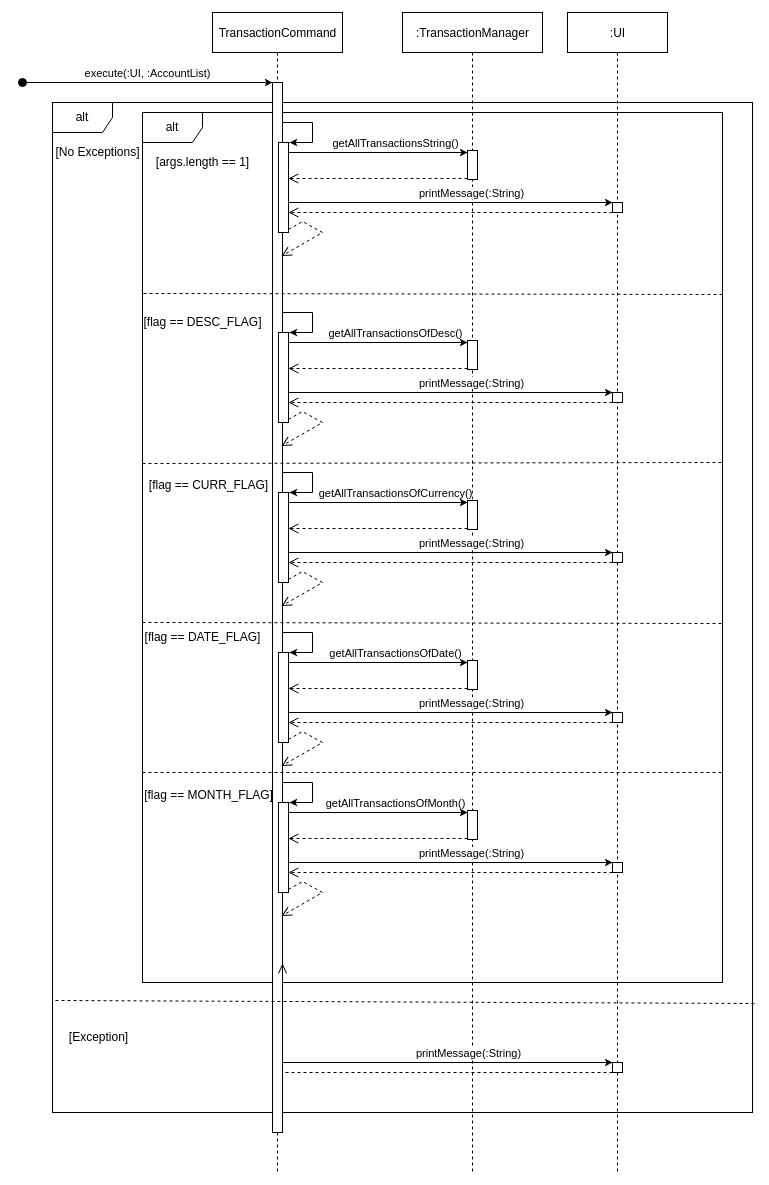
<!DOCTYPE html>
<html lang="en">
<head>
<meta charset="utf-8">
<title>Transaction command sequence diagram</title>
<style>
:root { --ink: #000; --paper: #fff; }
* { box-sizing: border-box; margin: 0; }
html, body { width: 769px; height: 1185px; overflow: hidden; background: var(--paper); }
.diagram { position: relative; width: 769px; height: 1185px; color: var(--ink); font: 12px/14px "Liberation Sans", Arial, sans-serif; }
.lines { position: absolute; inset: 0; fill: none; stroke: var(--ink); }
.lines .bar { fill: var(--paper); }
.lines .dash { stroke-dasharray: 3 3; }
.lines .call { marker-end: url(#solid-head); }
.lines .return { stroke-dasharray: 3 3; marker-end: url(#open-head); }
.solid { fill: var(--ink); }
.participant { position: absolute; top: 12px; height: 41px; display: flex; align-items: center; justify-content: center; border: 1px solid var(--ink); background: var(--paper); }
.command { left: 212px; width: 131px; }
.manager { left: 402px; width: 141px; }
.ui { left: 567px; width: 101px; }
.branch { position: absolute; left: 0; top: var(--top); }
.label, .guard { position: absolute; left: var(--x); top: var(--y); transform: translate(-50%, -50%); white-space: nowrap; }
.label { font-size: 11px; line-height: 12px; background: var(--paper); }
.fetch { --x: 395.5px; --y: 21px; }
.print { --x: 471.5px; --y: 71px; }
</style>
</head>
<body>
<main class="diagram">
  <svg class="lines" width="769" height="1185" viewBox="0 0 769 1185" aria-hidden="true">
    <defs>
      <marker id="solid-head" markerUnits="userSpaceOnUse" markerWidth="10" markerHeight="10" refX="8" refY="4" orient="auto">
        <path class="solid" stroke="none" d="M0 0L8 4L0 8L2 4Z"/>
      </marker>
      <marker id="open-head" markerUnits="userSpaceOnUse" markerWidth="12" markerHeight="12" refX="10" refY="5" orient="auto">
        <path fill="none" stroke="#000" d="M1 0.5L10 5L1 9.5"/>
      </marker>
      <g id="exchange">
        <path class="call" d="M282 0H312V20H289"/>
        <rect class="bar" x="278" y="20" width="10" height="90"/>
        <path class="call" d="M288 30H467"/>
        <rect class="bar" x="467" y="28" width="10" height="29"/>
        <path class="return" d="M467 56H289"/>
        <path class="call" d="M288 80H612"/>
        <rect class="bar" x="612" y="80" width="10" height="10"/>
        <path class="return" d="M612 90H289"/>
        <path class="return" d="M288 107L302 99L322 110L282 133"/>
      </g>
    </defs>
    <g transform="translate(.5 .5)">
      <g id="lifelines" class="dash">
        <path d="M277 52V1172M472 52V1172M617 52V1172"/>
      </g>
      <g id="frames">
        <rect x="52" y="102" width="700" height="1010"/>
        <path d="M52 132H102L112 117V102"/>
        <rect x="142" y="112" width="580" height="870"/>
        <path d="M142 142H192L202 127V112"/>
      </g>
      <rect class="bar" x="272" y="82" width="10" height="1050"/>
      <g id="dividers" class="dash">
        <path d="M143 293L722 294M142 463L722 462M142 622L722 623M142 772H722M55 1000L755 1003"/>
      </g>
      <circle class="solid" cx="22" cy="82" r="4"/>
      <path class="call" d="M22 82H272"/>
      <use href="#exchange" y="122"/>
      <use href="#exchange" y="312"/>
      <use href="#exchange" y="472"/>
      <use href="#exchange" y="632"/>
      <use href="#exchange" y="782"/>
      <path d="M278 973L282 964L286 973"/>
      <path class="call" d="M282 1062H612"/>
      <rect class="bar" x="612" y="1062" width="10" height="10"/>
      <path class="dash" d="M612 1072H285"/>
    </g>
  </svg>

  <header>
    <div class="participant command">TransactionCommand</div>
    <div class="participant manager">:TransactionManager</div>
    <div class="participant ui">:UI</div>
  </header>

  <p class="label" style="--x:147.5px;--y:73px">execute(:UI, :AccountList)</p>
  <p class="guard" style="--x:82px;--y:117px">alt</p>
  <p class="guard" style="--x:172px;--y:127px">alt</p>
  <p class="guard" style="--x:97.5px;--y:152px">[No Exceptions]</p>

  <section class="branch" style="--top:122px">
    <p class="guard" style="--x:202.5px;--y:40px">[args.length == 1]</p>
    <p class="label fetch">getAllTransactionsString()</p>
    <p class="label print">printMessage(:String)</p>
  </section>
  <section class="branch" style="--top:312px">
    <p class="guard" style="--x:202.5px;--y:10px">[flag == DESC_FLAG]</p>
    <p class="label fetch">getAllTransactionsOfDesc()</p>
    <p class="label print">printMessage(:String)</p>
  </section>
  <section class="branch" style="--top:472px">
    <p class="guard" style="--x:208.5px;--y:13px">[flag == CURR_FLAG]</p>
    <p class="label fetch">getAllTransactionsOfCurrency()</p>
    <p class="label print">printMessage(:String)</p>
  </section>
  <section class="branch" style="--top:632px">
    <p class="guard" style="--x:202.5px;--y:5px">[flag == DATE_FLAG]</p>
    <p class="label fetch">getAllTransactionsOfDate()</p>
    <p class="label print">printMessage(:String)</p>
  </section>
  <section class="branch" style="--top:782px">
    <p class="guard" style="--x:208.5px;--y:13px">[flag == MONTH_FLAG]</p>
    <p class="label fetch">getAllTransactionsOfMonth()</p>
    <p class="label print">printMessage(:String)</p>
  </section>

  <p class="guard" style="--x:98.5px;--y:1037px">[Exception]</p>
  <p class="label" style="--x:468.5px;--y:1053px">printMessage(:String)</p>
</main>
</body>
</html>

What you will do: What is needed is an exact repetition of every entry, without the pictures.

Task result:
<!DOCTYPE html>
<html lang="en">
<head>
<meta charset="utf-8">
<title>Transaction command sequence diagram</title>
<style>
:root { --ink: #000; --paper: #fff; }
* { box-sizing: border-box; margin: 0; }
html, body { width: 769px; height: 1185px; overflow: hidden; background: var(--paper); }
.diagram { position: relative; width: 769px; height: 1185px; color: var(--ink); font: 12px/14px "Liberation Sans", Arial, sans-serif; }
.lines { position: absolute; inset: 0; fill: none; stroke: var(--ink); }
.lines .bar { fill: var(--paper); }
.lines .dash { stroke-dasharray: 3 3; }
.lines .call { marker-end: url(#solid-head); }
.lines .return { stroke-dasharray: 3 3; marker-end: url(#open-head); }
.solid { fill: var(--ink); }
.participant { position: absolute; top: 12px; height: 41px; display: flex; align-items: center; justify-content: center; border: 1px solid var(--ink); background: var(--paper); }
.command { left: 212px; width: 131px; }
.manager { left: 402px; width: 141px; }
.ui { left: 567px; width: 101px; }
.branch { position: absolute; left: 0; top: var(--top); }
.label, .guard { position: absolute; left: var(--x); top: var(--y); transform: translate(-50%, -50%); white-space: nowrap; }
.label { font-size: 11px; line-height: 12px; background: var(--paper); }
.fetch { --x: 395.5px; --y: 21px; }
.print { --x: 471.5px; --y: 71px; }
</style>
</head>
<body>
<main class="diagram">
  <svg class="lines" width="769" height="1185" viewBox="0 0 769 1185" aria-hidden="true">
    <defs>
      <marker id="solid-head" markerUnits="userSpaceOnUse" markerWidth="10" markerHeight="10" refX="8" refY="4" orient="auto">
        <path class="solid" stroke="none" d="M0 0L8 4L0 8L2 4Z"/>
      </marker>
      <marker id="open-head" markerUnits="userSpaceOnUse" markerWidth="12" markerHeight="12" refX="10" refY="5" orient="auto">
        <path fill="none" stroke="#000" d="M1 0.5L10 5L1 9.5"/>
      </marker>
      <g id="exchange">
        <path class="call" d="M282 0H312V20H289"/>
        <rect class="bar" x="278" y="20" width="10" height="90"/>
        <path class="call" d="M288 30H467"/>
        <rect class="bar" x="467" y="28" width="10" height="29"/>
        <path class="return" d="M467 56H289"/>
        <path class="call" d="M288 80H612"/>
        <rect class="bar" x="612" y="80" width="10" height="10"/>
        <path class="return" d="M612 90H289"/>
        <path class="return" d="M288 107L302 99L322 110L282 133"/>
      </g>
    </defs>
    <g transform="translate(.5 .5)">
      <g id="lifelines" class="dash">
        <path d="M277 52V1172M472 52V1172M617 52V1172"/>
      </g>
      <g id="frames">
        <rect x="52" y="102" width="700" height="1010"/>
        <path d="M52 132H102L112 117V102"/>
        <rect x="142" y="112" width="580" height="870"/>
        <path d="M142 142H192L202 127V112"/>
      </g>
      <rect class="bar" x="272" y="82" width="10" height="1050"/>
      <g id="dividers" class="dash">
        <path d="M143 293L722 294M142 463L722 462M142 622L722 623M142 772H722M55 1000L755 1003"/>
      </g>
      <circle class="solid" cx="22" cy="82" r="4"/>
      <path class="call" d="M22 82H272"/>
      <use href="#exchange" y="122"/>
      <use href="#exchange" y="312"/>
      <use href="#exchange" y="472"/>
      <use href="#exchange" y="632"/>
      <use href="#exchange" y="782"/>
      <path d="M278 973L282 964L286 973"/>
      <path class="call" d="M282 1062H612"/>
      <rect class="bar" x="612" y="1062" width="10" height="10"/>
      <path class="dash" d="M612 1072H285"/>
    </g>
  </svg>

  <header>
    <div class="participant command">TransactionCommand</div>
    <div class="participant manager">:TransactionManager</div>
    <div class="participant ui">:UI</div>
  </header>

  <p class="label" style="--x:147.5px;--y:73px">execute(:UI, :AccountList)</p>
  <p class="guard" style="--x:82px;--y:117px">alt</p>
  <p class="guard" style="--x:172px;--y:127px">alt</p>
  <p class="guard" style="--x:97.5px;--y:152px">[No Exceptions]</p>

  <section class="branch" style="--top:122px">
    <p class="guard" style="--x:202.5px;--y:40px">[args.length == 1]</p>
    <p class="label fetch">getAllTransactionsString()</p>
    <p class="label print">printMessage(:String)</p>
  </section>
  <section class="branch" style="--top:312px">
    <p class="guard" style="--x:202.5px;--y:10px">[flag == DESC_FLAG]</p>
    <p class="label fetch">getAllTransactionsOfDesc()</p>
    <p class="label print">printMessage(:String)</p>
  </section>
  <section class="branch" style="--top:472px">
    <p class="guard" style="--x:208.5px;--y:13px">[flag == CURR_FLAG]</p>
    <p class="label fetch">getAllTransactionsOfCurrency()</p>
    <p class="label print">printMessage(:String)</p>
  </section>
  <section class="branch" style="--top:632px">
    <p class="guard" style="--x:202.5px;--y:5px">[flag == DATE_FLAG]</p>
    <p class="label fetch">getAllTransactionsOfDate()</p>
    <p class="label print">printMessage(:String)</p>
  </section>
  <section class="branch" style="--top:782px">
    <p class="guard" style="--x:208.5px;--y:13px">[flag == MONTH_FLAG]</p>
    <p class="label fetch">getAllTransactionsOfMonth()</p>
    <p class="label print">printMessage(:String)</p>
  </section>

  <p class="guard" style="--x:98.5px;--y:1037px">[Exception]</p>
  <p class="label" style="--x:468.5px;--y:1053px">printMessage(:String)</p>
</main>
</body>
</html>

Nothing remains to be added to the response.